■ Input material ■
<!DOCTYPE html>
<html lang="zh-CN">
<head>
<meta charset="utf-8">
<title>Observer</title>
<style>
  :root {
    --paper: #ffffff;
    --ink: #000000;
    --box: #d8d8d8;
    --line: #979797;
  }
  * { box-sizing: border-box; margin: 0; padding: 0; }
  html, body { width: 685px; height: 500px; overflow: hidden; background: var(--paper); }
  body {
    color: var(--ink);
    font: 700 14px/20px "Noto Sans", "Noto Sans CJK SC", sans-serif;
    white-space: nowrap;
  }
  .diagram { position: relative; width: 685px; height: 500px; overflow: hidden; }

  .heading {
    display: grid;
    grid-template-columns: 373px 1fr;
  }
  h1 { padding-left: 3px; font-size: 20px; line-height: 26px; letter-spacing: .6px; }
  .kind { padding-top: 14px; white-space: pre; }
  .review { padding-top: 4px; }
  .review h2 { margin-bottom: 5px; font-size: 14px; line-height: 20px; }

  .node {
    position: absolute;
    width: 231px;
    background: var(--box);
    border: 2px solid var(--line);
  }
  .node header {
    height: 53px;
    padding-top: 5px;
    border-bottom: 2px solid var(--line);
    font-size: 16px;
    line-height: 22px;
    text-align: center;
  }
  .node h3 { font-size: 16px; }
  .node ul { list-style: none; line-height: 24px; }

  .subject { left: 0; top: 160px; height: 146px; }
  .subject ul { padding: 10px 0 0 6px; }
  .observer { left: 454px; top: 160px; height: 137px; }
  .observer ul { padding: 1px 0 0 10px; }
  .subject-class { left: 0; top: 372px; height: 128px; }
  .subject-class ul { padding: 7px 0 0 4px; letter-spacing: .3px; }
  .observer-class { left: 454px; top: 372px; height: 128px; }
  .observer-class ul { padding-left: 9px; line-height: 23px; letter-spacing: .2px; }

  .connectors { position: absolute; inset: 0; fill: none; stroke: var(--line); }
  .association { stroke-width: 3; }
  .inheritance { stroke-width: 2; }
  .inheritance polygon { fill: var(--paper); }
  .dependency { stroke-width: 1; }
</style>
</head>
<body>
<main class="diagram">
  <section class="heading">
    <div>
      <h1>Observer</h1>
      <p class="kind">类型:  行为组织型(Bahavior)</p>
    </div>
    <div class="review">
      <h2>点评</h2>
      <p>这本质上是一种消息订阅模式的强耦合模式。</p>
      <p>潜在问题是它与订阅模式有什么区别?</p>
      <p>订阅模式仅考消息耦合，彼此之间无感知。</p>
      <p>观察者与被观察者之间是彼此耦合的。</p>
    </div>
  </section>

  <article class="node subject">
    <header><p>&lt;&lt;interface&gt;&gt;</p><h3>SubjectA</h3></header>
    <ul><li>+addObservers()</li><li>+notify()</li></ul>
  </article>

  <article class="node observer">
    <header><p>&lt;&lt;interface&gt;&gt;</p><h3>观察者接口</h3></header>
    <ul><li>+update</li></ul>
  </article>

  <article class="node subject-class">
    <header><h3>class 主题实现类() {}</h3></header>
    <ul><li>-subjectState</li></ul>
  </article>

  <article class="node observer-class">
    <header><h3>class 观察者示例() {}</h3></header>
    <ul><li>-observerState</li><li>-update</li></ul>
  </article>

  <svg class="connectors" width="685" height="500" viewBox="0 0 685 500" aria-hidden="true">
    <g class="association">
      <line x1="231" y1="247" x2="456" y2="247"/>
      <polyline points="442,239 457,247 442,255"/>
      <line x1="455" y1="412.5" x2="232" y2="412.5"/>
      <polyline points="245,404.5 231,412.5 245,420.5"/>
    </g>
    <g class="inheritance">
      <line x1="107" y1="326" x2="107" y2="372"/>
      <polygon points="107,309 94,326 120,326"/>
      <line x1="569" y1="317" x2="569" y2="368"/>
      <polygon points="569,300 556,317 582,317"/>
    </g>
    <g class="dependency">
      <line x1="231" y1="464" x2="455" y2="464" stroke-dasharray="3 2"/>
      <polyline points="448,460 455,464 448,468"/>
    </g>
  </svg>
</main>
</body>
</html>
==
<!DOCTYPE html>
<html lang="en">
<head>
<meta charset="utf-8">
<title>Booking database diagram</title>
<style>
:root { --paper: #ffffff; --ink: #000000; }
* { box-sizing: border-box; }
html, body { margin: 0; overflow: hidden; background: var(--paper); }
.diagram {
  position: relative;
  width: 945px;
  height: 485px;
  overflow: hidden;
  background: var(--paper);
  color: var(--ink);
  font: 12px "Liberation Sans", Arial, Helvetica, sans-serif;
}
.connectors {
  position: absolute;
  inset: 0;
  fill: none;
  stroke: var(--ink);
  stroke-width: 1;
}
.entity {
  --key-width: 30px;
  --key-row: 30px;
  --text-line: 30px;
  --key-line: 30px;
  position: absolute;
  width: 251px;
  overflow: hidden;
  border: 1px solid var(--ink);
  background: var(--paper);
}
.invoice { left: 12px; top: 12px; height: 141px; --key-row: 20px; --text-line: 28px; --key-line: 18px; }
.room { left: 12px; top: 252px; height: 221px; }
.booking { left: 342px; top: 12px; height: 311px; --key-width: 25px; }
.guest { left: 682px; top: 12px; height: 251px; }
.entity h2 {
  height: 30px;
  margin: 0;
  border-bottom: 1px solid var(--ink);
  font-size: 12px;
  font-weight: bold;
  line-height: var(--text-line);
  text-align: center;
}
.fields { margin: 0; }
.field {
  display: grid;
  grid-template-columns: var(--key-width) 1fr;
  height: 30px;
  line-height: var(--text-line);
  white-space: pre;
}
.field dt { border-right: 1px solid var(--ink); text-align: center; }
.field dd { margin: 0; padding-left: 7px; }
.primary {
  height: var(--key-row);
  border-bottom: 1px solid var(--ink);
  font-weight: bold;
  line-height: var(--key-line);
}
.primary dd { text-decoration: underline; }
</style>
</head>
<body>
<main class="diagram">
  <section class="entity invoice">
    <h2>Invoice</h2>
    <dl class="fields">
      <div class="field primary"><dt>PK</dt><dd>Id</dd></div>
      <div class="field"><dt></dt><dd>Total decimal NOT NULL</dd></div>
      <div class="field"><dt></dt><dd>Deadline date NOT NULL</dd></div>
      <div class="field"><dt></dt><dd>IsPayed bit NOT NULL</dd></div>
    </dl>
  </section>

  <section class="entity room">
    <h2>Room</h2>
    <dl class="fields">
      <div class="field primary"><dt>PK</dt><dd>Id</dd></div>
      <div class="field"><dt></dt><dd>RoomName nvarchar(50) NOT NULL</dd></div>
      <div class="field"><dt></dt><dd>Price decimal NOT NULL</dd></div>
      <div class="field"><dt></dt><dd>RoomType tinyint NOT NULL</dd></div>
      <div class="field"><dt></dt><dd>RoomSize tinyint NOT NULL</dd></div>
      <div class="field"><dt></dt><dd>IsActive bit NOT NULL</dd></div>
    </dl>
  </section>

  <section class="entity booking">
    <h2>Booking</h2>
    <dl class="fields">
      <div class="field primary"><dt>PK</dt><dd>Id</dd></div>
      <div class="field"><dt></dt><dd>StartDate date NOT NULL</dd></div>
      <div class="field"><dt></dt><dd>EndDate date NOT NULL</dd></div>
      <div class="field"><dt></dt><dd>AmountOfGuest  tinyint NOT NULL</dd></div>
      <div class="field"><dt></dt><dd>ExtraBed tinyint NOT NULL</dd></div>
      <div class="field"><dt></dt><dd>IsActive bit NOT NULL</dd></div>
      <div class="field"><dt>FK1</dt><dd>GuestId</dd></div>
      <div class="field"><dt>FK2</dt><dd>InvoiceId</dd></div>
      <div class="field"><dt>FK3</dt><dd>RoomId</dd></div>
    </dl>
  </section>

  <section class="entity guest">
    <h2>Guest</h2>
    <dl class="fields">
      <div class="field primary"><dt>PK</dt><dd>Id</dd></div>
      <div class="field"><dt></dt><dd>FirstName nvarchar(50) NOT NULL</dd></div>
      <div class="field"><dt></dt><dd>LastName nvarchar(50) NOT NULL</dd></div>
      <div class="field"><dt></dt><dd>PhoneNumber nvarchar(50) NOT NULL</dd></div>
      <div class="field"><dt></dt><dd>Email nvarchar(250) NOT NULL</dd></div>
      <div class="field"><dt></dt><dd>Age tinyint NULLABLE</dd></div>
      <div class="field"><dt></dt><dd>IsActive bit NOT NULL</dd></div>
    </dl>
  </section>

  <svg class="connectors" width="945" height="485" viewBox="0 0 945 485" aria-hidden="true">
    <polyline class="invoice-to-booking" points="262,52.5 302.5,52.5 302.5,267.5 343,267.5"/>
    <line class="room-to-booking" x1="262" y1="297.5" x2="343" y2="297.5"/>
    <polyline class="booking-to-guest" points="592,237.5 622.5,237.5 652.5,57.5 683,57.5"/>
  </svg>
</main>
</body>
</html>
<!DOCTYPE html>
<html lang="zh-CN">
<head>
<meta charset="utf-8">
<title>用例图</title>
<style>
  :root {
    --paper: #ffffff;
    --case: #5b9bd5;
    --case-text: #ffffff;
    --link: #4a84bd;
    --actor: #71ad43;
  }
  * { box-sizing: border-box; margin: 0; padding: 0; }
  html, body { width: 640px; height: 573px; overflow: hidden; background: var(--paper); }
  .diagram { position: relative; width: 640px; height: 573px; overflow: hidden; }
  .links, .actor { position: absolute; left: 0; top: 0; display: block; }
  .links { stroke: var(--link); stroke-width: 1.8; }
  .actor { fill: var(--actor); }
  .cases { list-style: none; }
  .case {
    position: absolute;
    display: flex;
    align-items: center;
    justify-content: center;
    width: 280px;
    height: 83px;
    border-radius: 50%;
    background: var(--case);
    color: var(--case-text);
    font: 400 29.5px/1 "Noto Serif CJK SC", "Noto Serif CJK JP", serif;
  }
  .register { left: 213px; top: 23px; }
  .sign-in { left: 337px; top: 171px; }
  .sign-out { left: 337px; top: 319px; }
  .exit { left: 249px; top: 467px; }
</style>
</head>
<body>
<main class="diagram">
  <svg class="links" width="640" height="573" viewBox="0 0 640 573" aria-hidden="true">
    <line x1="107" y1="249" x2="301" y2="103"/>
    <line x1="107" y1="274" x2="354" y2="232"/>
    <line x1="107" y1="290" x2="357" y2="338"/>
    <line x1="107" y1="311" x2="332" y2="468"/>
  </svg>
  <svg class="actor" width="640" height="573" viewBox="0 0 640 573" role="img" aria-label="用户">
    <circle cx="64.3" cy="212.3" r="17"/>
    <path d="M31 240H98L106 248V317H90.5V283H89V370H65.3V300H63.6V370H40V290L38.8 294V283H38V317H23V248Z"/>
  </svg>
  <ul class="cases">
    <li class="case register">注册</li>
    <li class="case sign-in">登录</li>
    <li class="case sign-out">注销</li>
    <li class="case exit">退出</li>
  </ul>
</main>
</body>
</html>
---
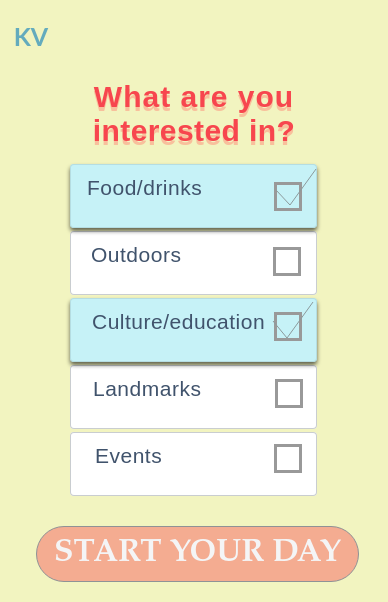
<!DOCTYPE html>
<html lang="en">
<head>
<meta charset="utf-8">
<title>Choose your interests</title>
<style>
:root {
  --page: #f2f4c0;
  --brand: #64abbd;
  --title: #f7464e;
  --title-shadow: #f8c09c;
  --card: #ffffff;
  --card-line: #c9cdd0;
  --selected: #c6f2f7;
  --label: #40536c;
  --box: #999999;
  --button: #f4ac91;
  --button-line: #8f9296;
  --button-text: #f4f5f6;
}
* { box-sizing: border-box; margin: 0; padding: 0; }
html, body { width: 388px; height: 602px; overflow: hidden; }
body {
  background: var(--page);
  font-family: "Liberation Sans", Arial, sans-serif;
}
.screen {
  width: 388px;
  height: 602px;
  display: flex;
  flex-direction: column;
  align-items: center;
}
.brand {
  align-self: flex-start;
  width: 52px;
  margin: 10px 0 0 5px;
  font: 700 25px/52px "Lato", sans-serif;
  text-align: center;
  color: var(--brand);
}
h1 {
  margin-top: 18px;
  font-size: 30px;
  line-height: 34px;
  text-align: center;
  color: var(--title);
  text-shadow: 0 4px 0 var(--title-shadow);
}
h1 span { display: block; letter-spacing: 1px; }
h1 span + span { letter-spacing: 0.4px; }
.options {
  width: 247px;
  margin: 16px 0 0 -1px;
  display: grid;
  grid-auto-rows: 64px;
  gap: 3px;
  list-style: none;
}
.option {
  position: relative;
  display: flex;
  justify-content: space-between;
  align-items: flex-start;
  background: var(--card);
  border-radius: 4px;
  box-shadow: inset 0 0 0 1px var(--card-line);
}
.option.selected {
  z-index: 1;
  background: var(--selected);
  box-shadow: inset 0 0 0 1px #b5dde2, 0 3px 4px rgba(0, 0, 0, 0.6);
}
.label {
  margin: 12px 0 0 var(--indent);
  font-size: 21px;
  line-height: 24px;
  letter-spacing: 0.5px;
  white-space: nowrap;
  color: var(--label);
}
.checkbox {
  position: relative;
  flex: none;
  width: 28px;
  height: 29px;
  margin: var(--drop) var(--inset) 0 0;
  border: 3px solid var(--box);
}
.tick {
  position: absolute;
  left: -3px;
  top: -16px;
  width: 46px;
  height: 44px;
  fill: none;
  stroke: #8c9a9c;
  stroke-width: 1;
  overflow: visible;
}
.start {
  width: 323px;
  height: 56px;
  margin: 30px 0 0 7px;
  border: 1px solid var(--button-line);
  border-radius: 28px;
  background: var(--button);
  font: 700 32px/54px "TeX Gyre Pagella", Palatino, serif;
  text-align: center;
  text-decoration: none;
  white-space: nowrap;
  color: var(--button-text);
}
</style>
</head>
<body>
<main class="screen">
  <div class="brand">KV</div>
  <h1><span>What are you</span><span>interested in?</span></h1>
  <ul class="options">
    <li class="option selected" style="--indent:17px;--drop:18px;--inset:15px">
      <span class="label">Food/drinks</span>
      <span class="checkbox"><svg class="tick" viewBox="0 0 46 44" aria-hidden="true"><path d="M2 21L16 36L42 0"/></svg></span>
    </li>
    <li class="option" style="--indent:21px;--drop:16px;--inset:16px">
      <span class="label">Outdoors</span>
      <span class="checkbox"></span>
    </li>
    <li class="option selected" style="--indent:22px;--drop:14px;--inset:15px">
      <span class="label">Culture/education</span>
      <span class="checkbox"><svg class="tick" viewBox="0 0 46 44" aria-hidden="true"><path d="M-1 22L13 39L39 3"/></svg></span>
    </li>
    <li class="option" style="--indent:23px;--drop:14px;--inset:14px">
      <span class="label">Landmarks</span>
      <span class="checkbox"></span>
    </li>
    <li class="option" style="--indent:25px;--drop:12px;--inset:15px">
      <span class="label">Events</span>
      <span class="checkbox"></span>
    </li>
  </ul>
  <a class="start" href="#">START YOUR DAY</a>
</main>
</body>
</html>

■ Work required ■
Among the lines of the entries above, count those containing the string "shadow". Write the number alone.

■ Written solution ■
4